Student finds new perspective from world travels

Column by Katie Perkowski

I have never felt so stared at in my entire life — and not in a good way.

Everywhere I went with the group I was with, people stared at us like we were from another planet. And after living on their planet from May 14 to 30, it seemed like we were.

I arrived in India on May 14, and even before our flight from Amsterdam to Delhi took off, I felt like the odd person out. Waiting at the gate to board our flight, we were the only white or American people in sight, surrounded by men and women of all different cultures, including people from the Middle East and areas of Europe. People I had never been exposed to before.

When we walked off the plane and into the airport in Delhi, I saw men with large guns hanging around their shoulders — not a common sight at the airports I go to regularly. I immediately felt overwhelmed and outnumbered.

I was staying in Delhi with a group of UK students and two teachers as part of a first-year summer program called Writers Without Borders. About 12 students were on the trip, and the majority of our days were spent traveling to the Bawana Resettlement Colony — an hour and a half to two-hour bus ride from Delhi — and interviewing families that have received homes from Habitat for Humanity to see what the houses have done for them.

I’m a blonde-haired, green-eyed college student. Not too tall and not too short — about average. A million other girls with similar characteristics are running around UK’s campus wearing similar clothes, since it seems like a lot of people buy the same exact brands and styles. I had never really been out of the ordinary appearance-wise in any of my classes; I had never been the minority in any environment. Until now.

It wasn’t until this trip to India that I fully understood one of the points of a diversity class I took this past year. I am a white woman, living in a white person’s world in America. Some people argue that the difficulties for minorities of the past are not present anymore, and they are right in certain aspects because policies and social change have helped move some areas toward equality. However, whenever I look around in my classes, particularly my smaller journalism classes, there is maybe one person of a race other than Caucasian, and sometimes even that isn’t true.
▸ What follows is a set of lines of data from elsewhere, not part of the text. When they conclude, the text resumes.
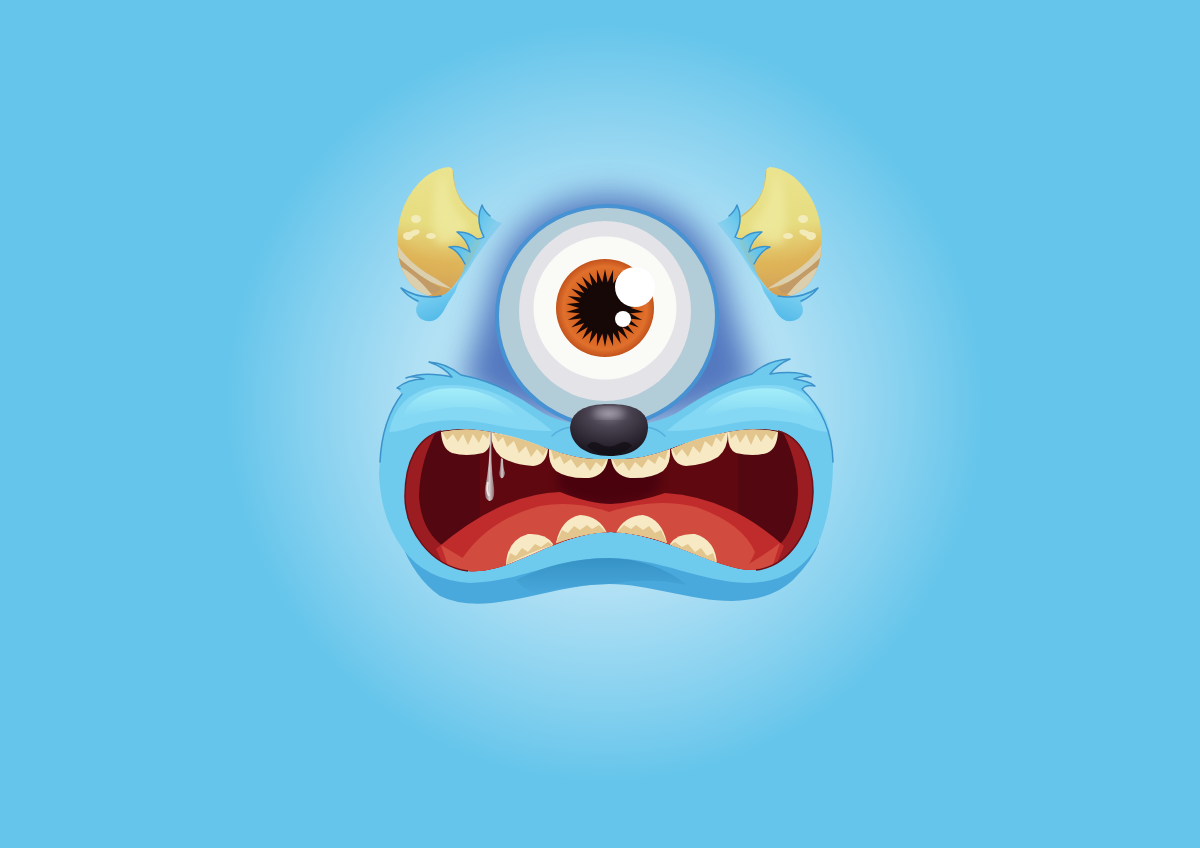
<!DOCTYPE html>
<html lang="en">
<head>
<meta charset="utf-8">
<title>One-eyed monster</title>
<style>
:root{--sky:#65c5eb;--fur:#6ecbee;--fur-line:#3c93cb;--chin:#4aa9dc;--shine:#9de8f7;--shadow:#4569b8;--mouth:#530710;--gum:#9c1d21;--tongue:#d24b3f;--tongue-edge:#c02b2b;--tooth:#f6e9c4;--tooth-shade:#e2c68d;--ink:#150806}
html,body{margin:0;height:100%;overflow:hidden;background:var(--sky)}
svg{display:block;width:1200px;height:848px}
.fur{fill:var(--fur)}
.fur-line{fill:none;stroke:var(--fur-line);stroke-width:1.5;stroke-linejoin:round;stroke-linecap:round}
.chin{fill:var(--chin)}
.tooth{fill:var(--tooth)}
.tooth-shade{fill:var(--tooth-shade)}
</style>
</head>
<body>
<svg viewBox="0 0 1200 848" role="img" aria-label="Frightened blue monster with one eye, two horns and an open mouth">
<defs>
<radialGradient id="glow" gradientUnits="userSpaceOnUse" cx="605" cy="403" r="380">
<stop offset="0" stop-color="#d3eff9"/><stop offset=".5" stop-color="#b0e0f4"/><stop offset=".8" stop-color="#84d0ef"/><stop offset="1" stop-color="#65c5eb"/>
</radialGradient>
<linearGradient id="hornFill" x1=".5" y1="0" x2=".4" y2="1">
<stop offset="0" stop-color="#ebe48f"/><stop offset=".45" stop-color="#e6dc80"/><stop offset=".72" stop-color="#e0b75c"/><stop offset="1" stop-color="#cf9d58"/>
</linearGradient>
<linearGradient id="hornFur" gradientUnits="userSpaceOnUse" x1="456" y1="262" x2="488" y2="280">
<stop offset="0" stop-color="#62c4ec"/><stop offset="1" stop-color="#8fd6f1" stop-opacity=".2"/>
</linearGradient>
<linearGradient id="hornFurBase" gradientUnits="userSpaceOnUse" x1="425" y1="290" x2="440" y2="322">
<stop offset="0" stop-color="#7fd1f1"/><stop offset="1" stop-color="#4fb8e8"/>
</linearGradient>
<radialGradient id="irisFill">
<stop offset="0" stop-color="#b8430f"/><stop offset=".6" stop-color="#d8621f"/><stop offset=".85" stop-color="#e0702d"/><stop offset="1" stop-color="#c2521a"/>
</radialGradient>
<radialGradient id="noseFill" cx=".5" cy=".2" r=".8">
<stop offset="0" stop-color="#77717f"/><stop offset=".3" stop-color="#4b4452"/><stop offset=".7" stop-color="#2d2733"/><stop offset="1" stop-color="#17131b"/>
</radialGradient>
<linearGradient id="shineFill" x1="0" y1="0" x2="0" y2="1">
<stop offset="0" stop-color="#a4edf9"/><stop offset="1" stop-color="#7fd5f3"/>
</linearGradient>
<linearGradient id="chinShade" x1="0" y1="0" x2="0" y2="1">
<stop offset="0" stop-color="#2c86b8"/><stop offset="1" stop-color="#48a6da"/>
</linearGradient>
<linearGradient id="droolFill" x1="0" y1="0" x2="1" y2="0">
<stop offset="0" stop-color="#7c5a5e"/><stop offset=".5" stop-color="#d5c8c9"/><stop offset="1" stop-color="#8b6a6e"/>
</linearGradient>
<filter id="soft" x="-30%" y="-30%" width="160%" height="160%"><feGaussianBlur stdDeviation="15"/></filter>
<filter id="softSmall" x="-30%" y="-30%" width="160%" height="160%"><feGaussianBlur stdDeviation="4"/></filter>
<clipPath id="hornClip"><path id="hornShape" d="M449 167Q455 168 454 179Q456 202 480 217L482 236Q472 264 452 288Q442 300 430 296Q405 290 398 255Q393 205 425 177Q439 167 449 167Z"/></clipPath>
<clipPath id="mouthClip"><path id="mouthShape" d="M441 431Q466 427 491 432Q520 438 548 449Q580 461 609 459Q640 461 670 449Q698 438 728 432Q753 427 778 431C801 437 813 462 813 492C812 530 790 566 756 570C718 572 663 532 611 532C555 532 512 575 468 571C430 566 405 530 405 496C405 462 417 438 441 431Z"/></clipPath>
<g id="horn">
<use href="#hornShape" fill="url(#hornFill)"/>
<g clip-path="url(#hornClip)">
<path d="M440 177Q428 215 436 243Q452 250 470 226Q447 207 446 177Z" fill="#f0eda6" opacity=".65" filter="url(#softSmall)"/>
<path d="M396 232Q410 258 434 264Q454 266 470 252Q458 276 432 277Q406 272 396 250Z" fill="#ddb052" opacity=".55" filter="url(#softSmall)"/>
<path d="M397 244Q409 264 435 278L452 289Q422 283 399 258Z" fill="#dccfae"/>
<path d="M400 262Q418 277 432 295L420 296Q404 282 400 262Z" fill="#dccfae"/>
<path d="M399 258Q418 276 441 288Q437 296 430 292Q416 276 400 266Z" fill="#c39b66"/>
<path d="M454 170Q455 202 480 217" fill="none" stroke="#c9ac59" stroke-width="3" opacity=".7"/>
</g>
<g fill="#f5efc4" opacity=".85"><ellipse cx="416" cy="219" rx="5" ry="4"/><ellipse cx="408" cy="236" rx="5" ry="4"/><ellipse cx="431" cy="236" rx="5" ry="3"/><ellipse cx="414" cy="233" rx="6" ry="3" transform="rotate(-20 414 233)"/></g>
<path d="M482 205Q486 218 502 223Q482 246 468 270Q455 287 448 300L441 297Q461 284 465 264Q458 250 449 247Q460 245 470 252Q467 239 457 232Q468 231 477 239Q481 239 484 237Q475 220 482 205Z" fill="url(#hornFur)"/>
<path d="M401 288Q420 300 441 296Q454 291 460 279L455 292Q448 302 443 312Q434 326 421 319Q413 313 418 303Q408 297 401 288Z" fill="url(#hornFurBase)"/>
<path class="fur-line" d="M490 216Q484 211 482 205Q475 220 484 237Q481 239 477 239Q468 231 457 232Q467 239 470 252Q460 245 449 247Q458 250 465 264M418 301Q408 297 401 288Q420 300 441 296"/>
</g>
<path id="spike" d="M-3 -24L0 -39L3 -24Z"/>
<g id="spikeSet"><use href="#spike"/><use href="#spike" transform="rotate(12)"/><use href="#spike" transform="rotate(24)"/><use href="#spike" transform="rotate(36)"/><use href="#spike" transform="rotate(48)"/><use href="#spike" transform="rotate(60)"/></g>
<g id="upperTeeth">
<path class="tooth" d="M441 432Q466 427 491 432Q492 449 483 453Q466 457 452 453Q442 449 441 432Z"/>
<path class="tooth-shade" d="M442 432Q466 427 490 432L488 439L483 434L479 443L473 434L468 445L463 434L458 442L453 434L447 440Z"/>
<path class="tooth" d="M491 432Q521 437 548 449Q546 465 533 466Q514 465 501 457Q491 449 491 432Z"/>
<path class="tooth-shade" d="M493 433Q521 437 547 449L543 456L537 449L531 457L526 446L519 453L514 441L507 447L503 437L498 442Z"/>
<path class="tooth" d="M549 449Q580 461 608 459Q605 476 589 478Q568 479 556 471Q548 464 549 449Z"/>
<path class="tooth-shade" d="M551 450Q580 461 607 459L602 467L596 462L590 471L584 462L577 468L571 459L564 464L560 456L554 460Z"/>
</g>
<g id="lowerTeeth">
<path class="tooth" d="M506 565Q507 540 528 534Q546 533 553 544L552 549Z"/>
<path class="tooth-shade" d="M506 565L510 553L516 556L522 548L528 552L535 544L541 547L548 542L553 545Q530 552 506 565Z"/>
<path class="tooth" d="M556 543Q561 519 580 515Q599 516 607 533Q580 534 556 543Z"/>
<path class="tooth-shade" d="M556 543L562 530L568 533L574 526L580 530L587 525L592 529L599 525L607 533Q580 534 556 543Z"/>
</g>
<g id="cheekShine">
<path d="M389 432Q396 395 435 386Q486 380 527 412Q545 424 552 431Q522 431 495 425Q455 416 420 424Q402 432 389 432Z" fill="#84d8f4"/>
<path d="M402 421Q405 397 440 389Q480 384 511 409Q520 418 508 416Q480 404 446 408Q420 411 402 421Z" fill="url(#shineFill)"/>
</g>
</defs>

<g id="backdrop">
<rect width="1200" height="848" fill="var(--sky)"/>
<circle cx="605" cy="403" r="380" fill="url(#glow)"/>
</g>

<g id="horns"><use href="#horn"/><use href="#horn" transform="translate(1219 0) scale(-1 1)"/></g>

<path id="eye-shadow" d="M609 195C548 195 504 230 491 288Q476 338 462 384Q530 425 609 430Q690 425 756 384Q742 338 726 288C712 230 668 195 609 195Z" fill="var(--shadow)" opacity=".88" filter="url(#soft)"/>

<g id="eye">
<circle cx="607" cy="316" r="110" fill="#b2ccd8" stroke="#4792d3" stroke-width="4"/>
<ellipse cx="605" cy="311" rx="86" ry="90" fill="#e3e3e8"/>
<circle cx="605" cy="308" r="71.5" fill="#fafbf7"/>
<circle cx="605" cy="308" r="49" fill="url(#irisFill)"/>
<g transform="translate(605 308)" fill="var(--ink)">
<circle r="26"/>
<use href="#spikeSet"/><use href="#spikeSet" transform="rotate(72)"/><use href="#spikeSet" transform="rotate(144)"/><use href="#spikeSet" transform="rotate(216)"/><use href="#spikeSet" transform="rotate(288)"/>
</g>
<g fill="#fff"><circle cx="635" cy="287" r="20"/><circle cx="623" cy="319" r="8"/></g>
</g>

<g id="muzzle">
<path class="chin" d="M400 540Q414 578 440 596Q460 606 492 603C535 598 570 584 609 584C650 584 690 601 732 601Q772 600 793 580Q813 560 819 542Z"/>
<path class="fur" d="M379 474Q381 422 402 394L397 388Q408 379 424 379Q412 375 406 378Q424 371 452 377Q444 367 429 362Q446 363 461 375Q500 383 538 410Q560 425 609 428Q658 425 680 411Q720 384 752 374Q768 360 790 359Q778 364 770 374Q798 370 811 377Q802 375 794 379Q809 381 815 386Q806 384 802 389Q832 418 833 462Q833 510 817 546Q796 582 748 583C700 582 660 558 609 558C555 558 520 582 470 583Q425 580 403 549Q381 520 379 474Z"/>
<path d="M516 580Q560 558 609 558Q655 559 687 585Q650 577 609 584Q568 585 535 594Q522 588 516 580Z" fill="url(#chinShade)" opacity=".65"/>
<use href="#cheekShine"/><use href="#cheekShine" transform="translate(1219 0) scale(-1 1)"/>
<path class="fur-line" d="M380 462Q382 420 402 394M400 389L397 388Q408 379 424 379Q412 375 406 378Q424 371 452 377Q444 367 429 362Q446 363 461 375Q487 380 508 391M710 391Q733 379 752 374Q768 360 790 359Q778 364 770 374Q798 370 811 377Q802 375 794 379Q809 381 815 386Q806 384 802 389Q832 418 833 462"/>
<path class="fur-line" d="M552 436Q560 428 572 427M665 436Q657 428 646 427" opacity=".5"/>
</g>

<g id="mouth">
<use href="#mouthShape" fill="var(--gum)"/>
<g clip-path="url(#mouthClip)">
<path d="M443 420H776Q798 455 798 494Q796 530 778 546H443Q421 530 419 496Q420 455 443 420Z" fill="var(--mouth)"/>
<path d="M480 430H738V540H480Z" fill="#6a0a12" opacity=".55"/>
<ellipse cx="609" cy="480" rx="52" ry="24" fill="#3f040b" opacity=".65" filter="url(#softSmall)"/>
<path d="M436 549Q500 494 560 492Q590 504 611 504Q640 502 665 493Q730 497 784 546L770 580H450Z" fill="var(--tongue-edge)"/>
<path d="M458 565Q485 520 540 506Q575 500 609 512Q655 497 696 507Q742 523 755 552Q750 566 735 580H470Z" fill="var(--tongue)"/>
<path d="M441 545Q466 560 486 572H450ZM780 543Q758 560 730 574H770Z" fill="#d24b3f"/>
<use href="#lowerTeeth"/><use href="#lowerTeeth" transform="translate(1223 0) scale(-1 1)"/>
</g>
<path d="M441 431C417 438 405 462 405 496C405 530 430 566 468 571M778 431C801 437 813 462 813 492C812 530 790 566 756 570" fill="none" stroke="#6d1018" stroke-width="1.5"/>
<use href="#upperTeeth"/><use href="#upperTeeth" transform="translate(1219 0) scale(-1 1)"/>
<g id="drool" fill="url(#droolFill)">
<path d="M490 432H492Q490 462 494 488Q495 501 489 501Q484 499 485 488Q490 465 490 432Z"/>
<path d="M501 458L503 459Q503 468 505 473Q504 479 501 478Q498 475 500 469Z"/>
<path d="M488 482Q486 490 489 496" fill="none" stroke="#efe6e6" stroke-width="2"/>
</g>
</g>

<g id="nose">
<path d="M609 404C636 404 648 412 648 428C647 446 633 456 609 456C586 456 571 445 570 428C571 412 584 404 609 404Z" fill="url(#noseFill)"/>
<ellipse cx="609" cy="413" rx="16" ry="4" fill="#cfc9d6" opacity=".65" filter="url(#softSmall)"/>
<path d="M587 446Q592 439 600 444Q609 449 618 444Q627 439 632 446Q622 455 609 455Q596 455 587 446Z" fill="#120e15" opacity=".75"/>
</g>
</svg>
</body>
</html>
Constantly being the only person with dark skin or of another race in a class made up of all white people must be discouraging, and to me the idea seems terrifying. When I walked around India, I was in a group of Americans, but that is the only reason I didn’t get completely overwhelmed. I know there were other factors that contributed to my feelings of being overwhelmed, like language barriers and a new environment, but I could not even imagine being so outnumbered all the time.

I don’t know exactly what type of point I’m trying to make, and I know that after only two weeks in a different country and being the odd person out I can’t say at all that I know what a lifetime of that is like, but I do know that I have respect for minorities who have the courage to live and to receive an education in a white person’s world. Because I don’t think I could do the same in their position.